While we have distinctive concerns in this volume – literacy, literacy teacher education, and digital technology – these need to be explored within a general approach to teacher education. In this last chapter, I present elements of such an approach for discussion along with the specific themes. I propose a broadly constructivist vision of teaching and teacher education; a collaborative research base that takes seriously the input of practitioners; a campus program in which we practice what we preach; close links between the campus program and practicum schools; an appropriate technology emphasis; and an incremental approach to improvement.

This volume is concerned with improving literacy teacher education, especially by attending to developments in digital technology. This needs to be done, however, against the backdrop of a general approach to teacher education. In this final chapter I discuss several aspects of such an approach, building in part on ideas already advanced in preceding chapters. The chapter does not have a particular literacy focus, but the issues it raises are of relevance to literacy teacher education along with other areas of teacher preparation.

Teacher education, like school teaching itself, is an enormously complex enterprise and I can only touch on a few aspects here. However, I believe the ones I have chosen are of central importance to the field. They are:

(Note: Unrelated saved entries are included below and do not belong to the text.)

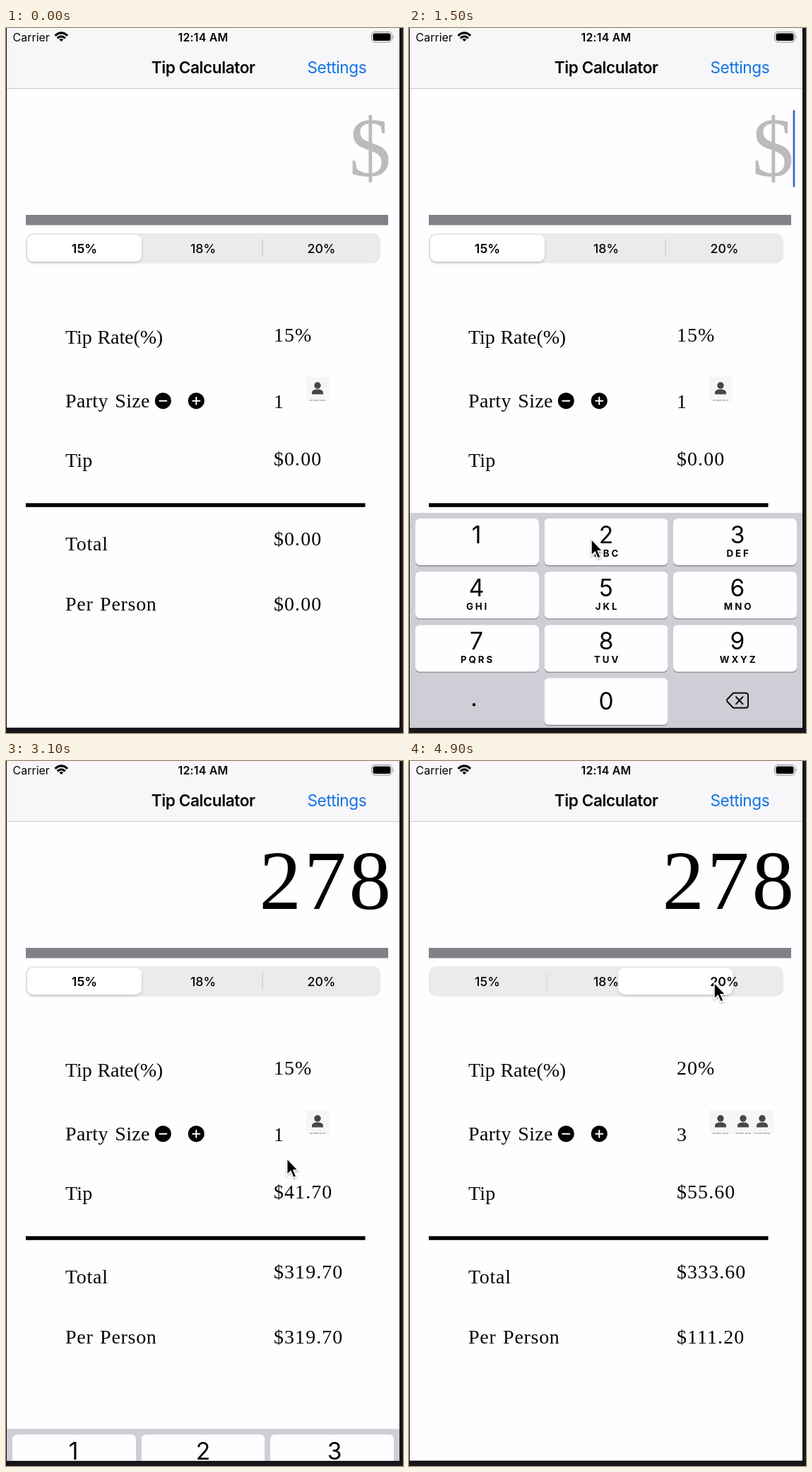
Animation of 562x996 px, one loop 5 s. Source, as an HTML page:

```html
<!DOCTYPE html>
<html lang="en">
<head>
<meta charset="utf-8">
<title>Tip Calculator</title>
<style>
  html, body { margin: 0; width: 100%; height: 100%; overflow: hidden; background: #17171b; }
  svg { display: block; width: 100%; height: 100%; }
  text { fill: #060608; white-space: pre; }
  .ui { font-family: Inter, Roboto, sans-serif; }
  .serif { font-family: "Liberation Serif", "Noto Serif", serif; font-size: 28px; }
  .mid { text-anchor: middle; }
  .nav { font-size: 22.7px; letter-spacing: -.45px; }
  .value { letter-spacing: 1.05px; }
  .seg { font-size: 17.8px; font-weight: 500; }
  .digit { font-size: 33.5px; }
  .abc { font-size: 13.3px; font-weight: 700; letter-spacing: 2.9px; }
  #amount { font-size: 119px; letter-spacing: 4px; text-anchor: end; }
</style>
</head>
<body>
<svg viewBox="0 0 562 996" preserveAspectRatio="none">
  <defs>
    <clipPath id="screen"><rect x="1" width="556" height="988.5"/></clipPath>
    <filter id="soft" x="-20%" y="-30%" width="140%" height="180%">
      <feDropShadow dx="0" dy="2" stdDeviation="2.2" flood-opacity=".17"/>
    </filter>
    <filter id="drop" x="-50%" y="-30%" width="200%" height="180%">
      <feDropShadow dx="0" dy="1.5" stdDeviation="1.3" flood-opacity=".35"/>
    </filter>
    <g id="person">
      <rect x="-16" y="493" width="32" height="34" fill="#f6f5f8"/>
      <circle cy="505" r="4.7" fill="#47474a"/>
      <path d="M-8 517.5v-2c0-3.300 3-5 8-5s8 1.700 8 5v2z" fill="#47474a"/>
      <path d="M-11 526H11" stroke="#8c8b8f" stroke-width="1" stroke-dasharray="4 1 7 1.500"/>
    </g>
  </defs>
  <rect width="562" height="996" fill="#17171b"/>
  <path d="M.5 0V989.500H557.500V0" fill="none" stroke="#050507"/>
  <g clip-path="url(#screen)">
    <rect x="1" width="556" height="989" fill="#fefdff"/>
    <rect x="1" width="556" height="85" fill="#f7f6f8"/>
    <rect x="1" y="85" width="556" height="1" fill="#cac9cc"/>

    <g class="ui">
      <text x="9.500" y="19" font-size="16">Carrier</text>
      <text class="mid" x="279" y="19" font-size="16" font-weight="600" letter-spacing=".15">12:14 AM</text>
      <text class="mid nav" x="279.200" y="64" font-weight="600">Tip Calculator</text>
      <text class="nav" x="426.500" y="64" style="fill:#1273e6">Settings</text>
    </g>
    <g fill="none" stroke="#060608" stroke-width="3">
      <path d="M69.500 10.800Q78.300 3 87.100 10.800"/>
      <path d="M72.700 14.300Q78.300 9.400 83.900 14.300"/>
      <path d="M75.300 16L78.300 19.300 81.300 16Q78.300 13.800 75.300 16Z" fill="#060608" stroke="none"/>
    </g>
    <rect x="517.500" y="5.500" width="29" height="14.500" rx="4.500" fill="none" stroke="#8d8c90"/>
    <rect x="519.500" y="7.500" width="25" height="10.500" rx="2.800"/>
    <path d="M548 10.500q2 2.200 0 4.500z" fill="#8d8c90"/>

    <text id="amount" class="serif" x="549" y="208.500"></text>
    <rect id="caret" x="543.600" y="116" width="2.700" height="109" rx="1.300" fill="#3a62d0"/>
    <rect x="28" y="264" width="513" height="14.500" fill="#838188"/>

    <rect x="28" y="290" width="502" height="42.500" rx="11" fill="#ebeaec"/>
    <rect id="sepA" x="194.500" y="299" width="1.300" height="24" fill="#cdccd0"/>
    <rect id="sepB" x="362.500" y="299" width="1.300" height="24" fill="#cdccd0"/>
    <rect id="pill" y="292" width="162" height="38" rx="9" fill="#fff" filter="url(#soft)"/>
    <g class="ui" id="segs"></g>

    <g class="serif" id="rows"></g>
    <rect x="28" y="671.300" width="480.500" height="5.500"/>
    <circle cx="222.300" cy="526.700" r="11.500"/>
    <circle cx="269.300" cy="526.700" r="11.500"/>
    <path d="M217.300 526.700h10M264.300 526.700h10M269.300 521.700v10" stroke="#fff" stroke-width="2" stroke-linecap="round"/>
    <g id="people"></g>

    <g id="board" class="ui">
      <rect x="1" y="685" width="556" height="306" fill="#cecfd6"/>
    </g>
    <path id="arrow" d="M0 0V23.200L5.200 18.200 9.200 27.300 13.200 25.500 9.300 16.700H16Z"
          fill="#000" stroke="#fff" stroke-width="1.500" filter="url(#drop)"/>
  </g>
</svg>
<script>
const LOOP = 5000, STEP = 100;
const $ = id => document.getElementById(id);

function add(parent, tag, attrs, content = '') {
  const el = document.createElementNS('http://www.w3.org/2000/svg', tag);
  for (const k in attrs) el.setAttribute(k, attrs[k]);
  el.textContent = content;
  return parent.appendChild(el);
}

// Segments
const segText = [['15%', 111], ['18%', 279], ['20%', 446.5]].map(([s, x]) =>
  add($('segs'), 'text', { class: 'seg mid', x, y: 317.5 }, s));

// Rows: label, label baseline, value baseline, letter and word spacing
const values = [
  ['Tip Rate(%)', 446, 443, -.1, 1],
  ['Party Size', 536, 537, .35, 2],
  ['Tip', 620, 617.5, .2, 0],
  ['Total', 738, 731, .7, 0],
  ['Per Person', 822.5, 822.5, .7, 2]
].map(([label, y, vy, ls, ws]) => {
  add($('rows'), 'text', { x: 84, y, style: `letter-spacing:${ls}px;word-spacing:${ws}px` }, label);
  return add($('rows'), 'text', { class: 'value', x: 379, y: vy });
});

const people = [441, 473, 500].map(x =>
  add($('people'), 'use', { href: '#person', x }));

// Number pad
const keys = {};
const letters = ['', 'ABC', 'DEF', 'GHI', 'JKL', 'MNO', 'PQRS', 'TUV', 'WXYZ'];
const colX = [9, 191.5, 374], colMid = [95.5, 279, 465];
function addKey(name, col, row, sub) {
  const y = 693 + row * 75.2, x = colX[col], size = { width: 175, height: 66, rx: 6.5 };
  add($('board'), 'rect', { x, y: y + 1.4, ...size, fill: '#898a90' });
  keys[name] = add($('board'), 'rect', { x, y, ...size });
  const base = row < 3 ? y + 35 : y + 44;
  add($('board'), 'text', { class: 'digit mid', x: colMid[col], y: base }, name);
  add($('board'), 'text', { class: 'abc mid', x: colMid[col] + 1.6, y: y + 54 }, sub);
}
letters.forEach((sub, i) => addKey(String(i + 1), i % 3, Math.floor(i / 3), sub));
addKey('0', 1, 3, '');
add($('board'), 'circle', { cx: 92, cy: 956, r: 2.2 });
add($('board'), 'path', {
  d: 'M459 939.500H476.500Q480 939.500 480 943V957Q480 960.500 476.500 960.500H459L450.500 951.500Q449.500 950 450.500 948.500ZM463 945L472.500 955M472.500 945L463 955',
  fill: 'none', stroke: '#0b0b0e', 'stroke-width': 2, 'stroke-linejoin': 'round', 'stroke-linecap': 'round'
});

// Timeline
const pointer = [
  [200, 552, 330], [400, 513, 223], [900, 513, 223], [1400, 258, 722], [1650, 258, 722],
  [1800, 143, 860], [1900, 133, 878], [2100, 133, 878], [2300, 272, 880], [2400, 272, 880],
  [2700, 424, 570], [2950, 424, 570], [3500, 280, 523], [4100, 280, 523],
  [4350, 284, 314], [4450, 284, 314], [4750, 432, 313], [LOOP, 432, 313]
];
const typed = [[0, ''], [1700, '2'], [2100, '27'], [2400, '278']];
const presses = [[1600, 1700, '2'], [1950, 2100, '7'], [2300, 2400, '8']];
const party = [[0, 1], [3600, 2], [4000, 3]];
const rates = [[0, 15], [4400, 18], [4850, 20]];
const carets = [[0, 0], [450, 1], [1100, 0], [1400, 1], [2900, 0]];

const at = (list, t) => list.filter(e => e[0] <= t).pop()[1];
const money = n => '$' + n.toFixed(2);

// Critically damped spring from 0 to 1
function spring(t, start) {
  const x = Math.max(0, t - start) * .01825;
  return 1 - (1 + x) * Math.exp(-x);
}

function pointerAt(t) {
  const i = Math.max(1, pointer.findIndex(p => p[0] >= t));
  const [t0, x0, y0] = pointer[i - 1], [t1, x1, y1] = pointer[i];
  const u = Math.min(1, Math.max(0, (t - t0) / (t1 - t0)));
  const e = u * u * (3 - 2 * u);
  return [x0 + (x1 - x0) * e, y0 + (y1 - y0) * e];
}

function draw(t) {
  const text = at(typed, t), bill = Number(text), rate = at(rates, t), size = at(party, t);
  const tip = bill * rate / 100, total = bill + tip;

  $('amount').textContent = text || '$';
  $('amount').style.fill = text ? '#000' : '#bbbabc';
  $('caret').style.opacity = at(carets, t);
  [rate + '%', size, money(tip), money(total), money(total / size)]
    .forEach((v, i) => { values[i].textContent = v; });
  people.forEach((p, i) => { p.style.display = i < size ? '' : 'none'; });

  const first = spring(t, 4390), second = spring(t, 4790);
  $('pill').setAttribute('x', 30 + 167 * (first + second));
  $('sepA').style.opacity = second;
  $('sepB').style.opacity = 1 - first;
  segText.forEach((s, i) => { s.style.fontWeight = [15, 18, 20][i] === rate ? 600 : 500; });

  const drop = 304 * (1 - spring(t, 415) + spring(t, 2915));
  $('board').setAttribute('transform', `translate(0 ${drop.toFixed(2)})`);
  const held = presses.find(p => t >= p[0] && t < p[1]);
  for (const k in keys) keys[k].setAttribute('fill', held && held[2] === k ? '#b5bfce' : '#fefdff');

  $('arrow').style.display = t < pointer[0][0] ? 'none' : '';
  $('arrow').setAttribute('transform', `translate(${pointerAt(t)})`);
}

function tick() {
  const t = performance.now() % LOOP;
  draw(Math.floor(t / STEP) * STEP);
  requestAnimationFrame(tick);
}
tick();
</script>
</body>
</html>
```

    • a vision for teacher education
    • a research-based teacher education program
    • a campus program that embodies our vision
    • a practicum component that connects the campus and the schools
    • an appropriate technology emphasis

Article: “Experiences in Philosophy of Education: A Self-Portrait”
Paideusis, Volume 19 (2010), No. 2., pp. 10-15

I grew up on a somewhat remote sheep farm in Western Australia and did my early and final years of schooling by distance education. My mother was a school teacher so she could help supervise me, especially in grades 1 and 2. From grades 3 to 10, I went by bus to local public schools. The last two “leaving” years were spent in splendid isolation doing correspondence courses. My two older brothers led the flight from farm to university and, when I finished school, I went off to the University of Western Australia (UWA). My four-year B.Ed. degree included teacher certification. However, I also opted for some fairly academic studies: honours in philosophy of education, a major in history, and courses in philosophy and Greek. After graduating, I worked part-time and enrolled in another bachelor’s degree at the University of Sydney, doing honours in general philosophy and more courses in classical Greek. I then became a lecturer in philosophy of education at the University of New England (UNE), just north west of Sydney. At the same time, I did a Ph.D. in philosophy at UNE with a focus on philosophy of education. In 1967, I got a position in philosophy of education at the Ontario Institute for Studies in Education (OISE) at the University of Toronto on the recommendation of Israel Scheffler, one of my doctoral examiners. Given my roots, why all this early interest in philosophy and philosophy of education? Cynics might explain it in terms of exposure to vast horizons and myriad sheep. Others might refer to my strongly religious upbringing (long since left behind). But the farm experience was, of course, quite practical, and our religion was rather unreflective, concerned more with getting into the next world than understanding the present one. I think it was more a matter of personality. It was in my nature to enjoy theorizing about life, society, and reality in general. Also, being something of an optimist, I had accepted (naively, I think now) the general Western notion that “the truth will make you free”, that getting to the bottom of things leads rather quickly to personal and societal transformation. I saw philosophy not only as enjoyable but as potentially very useful. Finally, philosophy of education at that time offered employment, and with wool prices plummeting, it seemed like a congenial alternative.

Prof. Beck’s keynote, March 17, 2016, OISE NEXUS Lounge